[Stored data entries]
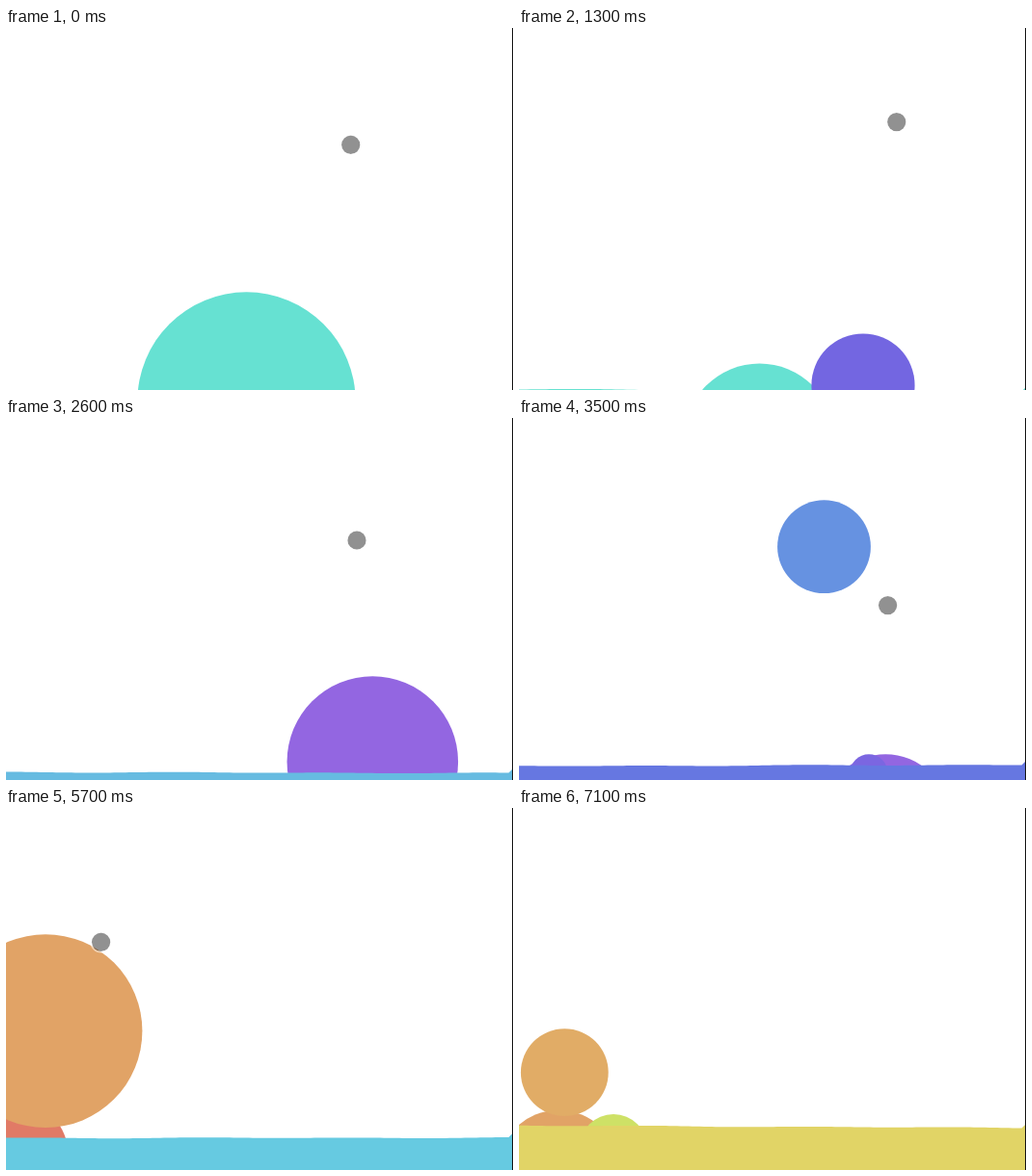
Animation, 526 px wide and 376 px high, one loop 7200 ms. Source, as an HTML page with a canvas:

```html
<!DOCTYPE html>
<html>
<head>
<meta charset="utf-8">
<title>Falling drops</title>
<style>
html, body { margin: 0; width: 100%; height: 100%; overflow: hidden; background: #fff; }
canvas { display: block; }
</style>
</head>
<body>
<canvas id="stage" width="526" height="376"></canvas>
<script>
const W = 526, H = 376, LOOP = 7.2;
const GRAVITY = 1640, SHRINK = 27, SINK_TIME = 0.8;
const ctx = document.getElementById('stage').getContext('2d');

const drop = (t, x, y, r) => ({ t, x, y, r });
const point = (t, x, y) => ({ t, x, y });

// Each ball is released at the pointer; the first falls before the loop begins.
const balls = [
  drop(-3.05, 249.5, 30, 183),
  drop(0.38, 357, 121, 65),
  drop(1.42, 380.3, 98, 108),
  drop(2.78, 363, 127, 25),
  drop(3.33, 316.5, 110, 48),
  drop(4.58, 11.5, 96, 70),
  drop(5.27, 41, 80, 100),
  drop(6.13, 98, 120, 49),
  drop(6.68, 47.3, 130, 45)
];

// Places the pointer visits between releases.
const pointerPath = [
  ...balls,
  point(0, 357.7, 121.3), point(0.7, 379.3, 92), point(0.9, 465, 95),
  point(1.8, 374, 127), point(3.5, 382.6, 194.6), point(4.8, 56.3, 109.4),
  point(5.7, 98.6, 139.3), point(7.1, 95.2, 156.8)
].sort((a, b) => a.t - b.t);

const mix = (a, b, u) => a + (b - a) * u;
const clamp = u => Math.min(1, Math.max(0, u));
const smooth = u => u * u * (3 - 2 * u);
const progress = (t, from, to) => clamp((t - from) / (to - from));

const color = hue => `hsl(${hue}, 67%, 64%)`;
const ballHue = x => 360 * x / W + 2;
const liquidHue = t =>
  mix(172, 243, progress(t, 1.9, 3.8)) - 199 * progress(t, 5.17, LOOP);
const level = t => Math.min(H + 0.3, 375 - 8.3 * (t - 1.8));

function disc(x, y, r, fill) {
  ctx.fillStyle = fill;
  ctx.beginPath();
  ctx.arc(x, y, r, 0, 2 * Math.PI);
  ctx.fill();
}

function drawBall(ball, t) {
  const age = t - ball.t;
  if (age < 0) return;
  const surface = level(ball.t + 0.47);
  const fallTime = Math.sqrt(2 * (surface - ball.r - ball.y) / GRAVITY);
  let r = ball.r, y = ball.y + GRAVITY * age * age / 2;
  if (age > fallTime) {
    const wet = age - fallTime;
    const depth = 105 + 0.13 * ball.r;
    r -= SHRINK * wet;
    y = surface + depth * (1 - Math.exp(-wet / SINK_TIME)) - r;
  }
  if (r > 0) disc(ball.x, y, r + 0.4, color(ballHue(ball.x)));
}

function drawLiquid(t) {
  if (t < 1) return;
  const tilt = -2.4 * Math.cos(1.15 * (t - 4.4));
  const surface = x => level(t) + tilt * (x / W - 0.5)
    + 0.35 * Math.sin(x / 26 + t * 1.7) + 0.2 * Math.sin(x / 47 - t * 2.3);
  const corner = W - 4.5;
  ctx.fillStyle = color(liquidHue(t));
  ctx.beginPath();
  ctx.moveTo(0, H);
  for (let x = 0; x < corner; x += 4) ctx.lineTo(x, surface(x));
  ctx.lineTo(corner, surface(corner));
  ctx.lineTo(W, surface(W) - 4.5);
  ctx.lineTo(W, H);
  ctx.fill();
}

function drawPointer(t) {
  const next = pointerPath.findIndex(p => p.t > t);
  const b = pointerPath.at(next), a = next < 0 ? b : pointerPath[next - 1];
  const u = smooth(progress(t, a.t, b.t));
  const x = mix(a.x, b.x, u), y = mix(a.y, b.y, u);
  disc(x, y, 9.7, 'rgba(0, 0, 0, 0.43)');
  ctx.strokeStyle = 'rgba(255, 255, 255, 0.5)';
  ctx.lineWidth = 1.6;
  ctx.beginPath();
  ctx.arc(x, y, 10.4, 0, 2 * Math.PI);
  ctx.stroke();
}

function draw(now) {
  const t = (now / 1000) % LOOP;
  ctx.fillStyle = '#fff';
  ctx.fillRect(0, 0, W, H);
  balls.forEach(ball => drawBall(ball, t));
  drawLiquid(t);
  drawPointer(t);
  ctx.fillStyle = '#111';
  ctx.fillRect(W - 1, 0, 1, H);
}

let start;
function tick(now) {
  start ??= now;
  draw(now - start);
  requestAnimationFrame(tick);
}
draw(0);
requestAnimationFrame(tick);
</script>
</body>
</html>
```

_EXERCISE DIRECTIONS_
Look through the records for the word "canvas". Every line that has it should be copied.

_RESPONSE TO THE TASK_
Animation, 526 px wide and 376 px high, one loop 7200 ms. Source, as an HTML page with a canvas:
canvas { display: block; }
<canvas id="stage" width="526" height="376"></canvas>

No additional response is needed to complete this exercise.